Work instructions — Nothing in the data should be left out or altered when it is retyped.

Supplied material —
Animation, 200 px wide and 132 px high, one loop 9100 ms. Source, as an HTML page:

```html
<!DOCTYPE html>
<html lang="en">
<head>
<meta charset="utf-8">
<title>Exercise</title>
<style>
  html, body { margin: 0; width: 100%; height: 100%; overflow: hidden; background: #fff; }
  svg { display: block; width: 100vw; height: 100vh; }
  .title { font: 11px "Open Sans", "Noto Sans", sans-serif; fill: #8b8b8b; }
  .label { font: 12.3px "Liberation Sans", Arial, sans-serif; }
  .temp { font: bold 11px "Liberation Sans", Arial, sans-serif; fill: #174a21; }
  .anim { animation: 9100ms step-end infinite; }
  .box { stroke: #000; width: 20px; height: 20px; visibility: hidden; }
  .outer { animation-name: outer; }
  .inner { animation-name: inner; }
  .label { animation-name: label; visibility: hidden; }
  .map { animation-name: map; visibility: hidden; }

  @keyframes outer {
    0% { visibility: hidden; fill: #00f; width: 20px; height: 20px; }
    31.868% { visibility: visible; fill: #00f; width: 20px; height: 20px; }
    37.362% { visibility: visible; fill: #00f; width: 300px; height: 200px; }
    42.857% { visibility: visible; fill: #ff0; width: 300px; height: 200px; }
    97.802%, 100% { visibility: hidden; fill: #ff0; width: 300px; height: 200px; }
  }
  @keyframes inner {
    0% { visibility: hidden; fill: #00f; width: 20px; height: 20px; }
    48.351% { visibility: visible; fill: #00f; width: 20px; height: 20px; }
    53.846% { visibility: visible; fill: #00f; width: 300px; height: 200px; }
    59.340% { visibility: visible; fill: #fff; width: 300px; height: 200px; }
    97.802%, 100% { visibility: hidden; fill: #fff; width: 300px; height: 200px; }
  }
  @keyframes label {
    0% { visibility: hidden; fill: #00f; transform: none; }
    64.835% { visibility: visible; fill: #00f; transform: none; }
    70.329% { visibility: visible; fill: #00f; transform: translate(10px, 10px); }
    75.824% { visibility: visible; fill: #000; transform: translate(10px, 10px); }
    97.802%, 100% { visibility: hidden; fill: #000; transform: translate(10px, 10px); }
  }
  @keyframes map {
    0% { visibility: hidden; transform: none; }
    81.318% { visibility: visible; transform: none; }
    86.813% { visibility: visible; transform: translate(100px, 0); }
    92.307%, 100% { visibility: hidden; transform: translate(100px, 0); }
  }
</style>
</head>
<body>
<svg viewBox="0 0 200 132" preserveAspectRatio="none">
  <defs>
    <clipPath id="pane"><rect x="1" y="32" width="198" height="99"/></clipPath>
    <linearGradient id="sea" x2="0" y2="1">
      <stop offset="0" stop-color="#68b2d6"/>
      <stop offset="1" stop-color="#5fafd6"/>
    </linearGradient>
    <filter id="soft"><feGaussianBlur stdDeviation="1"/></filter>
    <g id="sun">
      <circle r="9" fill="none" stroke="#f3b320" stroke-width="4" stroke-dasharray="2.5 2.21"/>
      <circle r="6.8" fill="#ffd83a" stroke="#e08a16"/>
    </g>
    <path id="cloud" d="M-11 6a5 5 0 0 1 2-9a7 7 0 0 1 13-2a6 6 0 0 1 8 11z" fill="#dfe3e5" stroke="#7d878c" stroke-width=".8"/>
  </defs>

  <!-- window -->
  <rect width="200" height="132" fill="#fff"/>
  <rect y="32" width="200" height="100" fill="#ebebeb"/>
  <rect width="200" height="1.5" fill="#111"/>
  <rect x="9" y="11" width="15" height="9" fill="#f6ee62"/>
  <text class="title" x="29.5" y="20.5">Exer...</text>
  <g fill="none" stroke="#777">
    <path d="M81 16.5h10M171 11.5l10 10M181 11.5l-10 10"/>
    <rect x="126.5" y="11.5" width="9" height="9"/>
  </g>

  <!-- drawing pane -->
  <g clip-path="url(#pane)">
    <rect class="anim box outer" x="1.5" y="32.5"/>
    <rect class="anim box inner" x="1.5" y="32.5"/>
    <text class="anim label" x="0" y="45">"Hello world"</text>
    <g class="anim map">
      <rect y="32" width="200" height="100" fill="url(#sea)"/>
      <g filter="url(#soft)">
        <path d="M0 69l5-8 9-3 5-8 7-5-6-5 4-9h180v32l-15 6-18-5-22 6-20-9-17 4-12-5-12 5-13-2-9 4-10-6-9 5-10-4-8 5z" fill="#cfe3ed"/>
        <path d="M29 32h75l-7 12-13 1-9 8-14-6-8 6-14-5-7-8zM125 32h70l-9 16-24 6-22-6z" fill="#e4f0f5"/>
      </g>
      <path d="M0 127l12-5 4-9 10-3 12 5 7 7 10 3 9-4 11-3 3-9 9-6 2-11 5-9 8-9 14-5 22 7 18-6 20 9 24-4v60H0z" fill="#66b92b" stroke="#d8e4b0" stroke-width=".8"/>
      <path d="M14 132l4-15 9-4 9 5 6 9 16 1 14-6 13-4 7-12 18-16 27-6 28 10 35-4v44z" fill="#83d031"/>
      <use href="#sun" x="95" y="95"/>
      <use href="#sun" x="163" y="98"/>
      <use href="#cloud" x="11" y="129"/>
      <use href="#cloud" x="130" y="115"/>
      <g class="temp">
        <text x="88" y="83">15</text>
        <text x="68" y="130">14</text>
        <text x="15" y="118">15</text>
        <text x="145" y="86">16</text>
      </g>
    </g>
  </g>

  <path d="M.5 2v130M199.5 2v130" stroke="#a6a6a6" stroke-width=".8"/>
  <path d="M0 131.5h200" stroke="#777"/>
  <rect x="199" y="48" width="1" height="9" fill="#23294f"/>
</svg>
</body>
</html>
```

Answer to the problem —
Animation, 200 px wide and 132 px high, one loop 9100 ms. Source, as an HTML page:

```html
<!DOCTYPE html>
<html lang="en">
<head>
<meta charset="utf-8">
<title>Exercise</title>
<style>
  html, body { margin: 0; width: 100%; height: 100%; overflow: hidden; background: #fff; }
  svg { display: block; width: 100vw; height: 100vh; }
  .title { font: 11px "Open Sans", "Noto Sans", sans-serif; fill: #8b8b8b; }
  .label { font: 12.3px "Liberation Sans", Arial, sans-serif; }
  .temp { font: bold 11px "Liberation Sans", Arial, sans-serif; fill: #174a21; }
  .anim { animation: 9100ms step-end infinite; }
  .box { stroke: #000; width: 20px; height: 20px; visibility: hidden; }
  .outer { animation-name: outer; }
  .inner { animation-name: inner; }
  .label { animation-name: label; visibility: hidden; }
  .map { animation-name: map; visibility: hidden; }

  @keyframes outer {
    0% { visibility: hidden; fill: #00f; width: 20px; height: 20px; }
    31.868% { visibility: visible; fill: #00f; width: 20px; height: 20px; }
    37.362% { visibility: visible; fill: #00f; width: 300px; height: 200px; }
    42.857% { visibility: visible; fill: #ff0; width: 300px; height: 200px; }
    97.802%, 100% { visibility: hidden; fill: #ff0; width: 300px; height: 200px; }
  }
  @keyframes inner {
    0% { visibility: hidden; fill: #00f; width: 20px; height: 20px; }
    48.351% { visibility: visible; fill: #00f; width: 20px; height: 20px; }
    53.846% { visibility: visible; fill: #00f; width: 300px; height: 200px; }
    59.340% { visibility: visible; fill: #fff; width: 300px; height: 200px; }
    97.802%, 100% { visibility: hidden; fill: #fff; width: 300px; height: 200px; }
  }
  @keyframes label {
    0% { visibility: hidden; fill: #00f; transform: none; }
    64.835% { visibility: visible; fill: #00f; transform: none; }
    70.329% { visibility: visible; fill: #00f; transform: translate(10px, 10px); }
    75.824% { visibility: visible; fill: #000; transform: translate(10px, 10px); }
    97.802%, 100% { visibility: hidden; fill: #000; transform: translate(10px, 10px); }
  }
  @keyframes map {
    0% { visibility: hidden; transform: none; }
    81.318% { visibility: visible; transform: none; }
    86.813% { visibility: visible; transform: translate(100px, 0); }
    92.307%, 100% { visibility: hidden; transform: translate(100px, 0); }
  }
</style>
</head>
<body>
<svg viewBox="0 0 200 132" preserveAspectRatio="none">
  <defs>
    <clipPath id="pane"><rect x="1" y="32" width="198" height="99"/></clipPath>
    <linearGradient id="sea" x2="0" y2="1">
      <stop offset="0" stop-color="#68b2d6"/>
      <stop offset="1" stop-color="#5fafd6"/>
    </linearGradient>
    <filter id="soft"><feGaussianBlur stdDeviation="1"/></filter>
    <g id="sun">
      <circle r="9" fill="none" stroke="#f3b320" stroke-width="4" stroke-dasharray="2.5 2.21"/>
      <circle r="6.8" fill="#ffd83a" stroke="#e08a16"/>
    </g>
    <path id="cloud" d="M-11 6a5 5 0 0 1 2-9a7 7 0 0 1 13-2a6 6 0 0 1 8 11z" fill="#dfe3e5" stroke="#7d878c" stroke-width=".8"/>
  </defs>

  <!-- window -->
  <rect width="200" height="132" fill="#fff"/>
  <rect y="32" width="200" height="100" fill="#ebebeb"/>
  <rect width="200" height="1.5" fill="#111"/>
  <rect x="9" y="11" width="15" height="9" fill="#f6ee62"/>
  <text class="title" x="29.5" y="20.5">Exer...</text>
  <g fill="none" stroke="#777">
    <path d="M81 16.5h10M171 11.5l10 10M181 11.5l-10 10"/>
    <rect x="126.5" y="11.5" width="9" height="9"/>
  </g>

  <!-- drawing pane -->
  <g clip-path="url(#pane)">
    <rect class="anim box outer" x="1.5" y="32.5"/>
    <rect class="anim box inner" x="1.5" y="32.5"/>
    <text class="anim label" x="0" y="45">"Hello world"</text>
    <g class="anim map">
      <rect y="32" width="200" height="100" fill="url(#sea)"/>
      <g filter="url(#soft)">
        <path d="M0 69l5-8 9-3 5-8 7-5-6-5 4-9h180v32l-15 6-18-5-22 6-20-9-17 4-12-5-12 5-13-2-9 4-10-6-9 5-10-4-8 5z" fill="#cfe3ed"/>
        <path d="M29 32h75l-7 12-13 1-9 8-14-6-8 6-14-5-7-8zM125 32h70l-9 16-24 6-22-6z" fill="#e4f0f5"/>
      </g>
      <path d="M0 127l12-5 4-9 10-3 12 5 7 7 10 3 9-4 11-3 3-9 9-6 2-11 5-9 8-9 14-5 22 7 18-6 20 9 24-4v60H0z" fill="#66b92b" stroke="#d8e4b0" stroke-width=".8"/>
      <path d="M14 132l4-15 9-4 9 5 6 9 16 1 14-6 13-4 7-12 18-16 27-6 28 10 35-4v44z" fill="#83d031"/>
      <use href="#sun" x="95" y="95"/>
      <use href="#sun" x="163" y="98"/>
      <use href="#cloud" x="11" y="129"/>
      <use href="#cloud" x="130" y="115"/>
      <g class="temp">
        <text x="88" y="83">15</text>
        <text x="68" y="130">14</text>
        <text x="15" y="118">15</text>
        <text x="145" y="86">16</text>
      </g>
    </g>
  </g>

  <path d="M.5 2v130M199.5 2v130" stroke="#a6a6a6" stroke-width=".8"/>
  <path d="M0 131.5h200" stroke="#777"/>
  <rect x="199" y="48" width="1" height="9" fill="#23294f"/>
</svg>
</body>
</html>
```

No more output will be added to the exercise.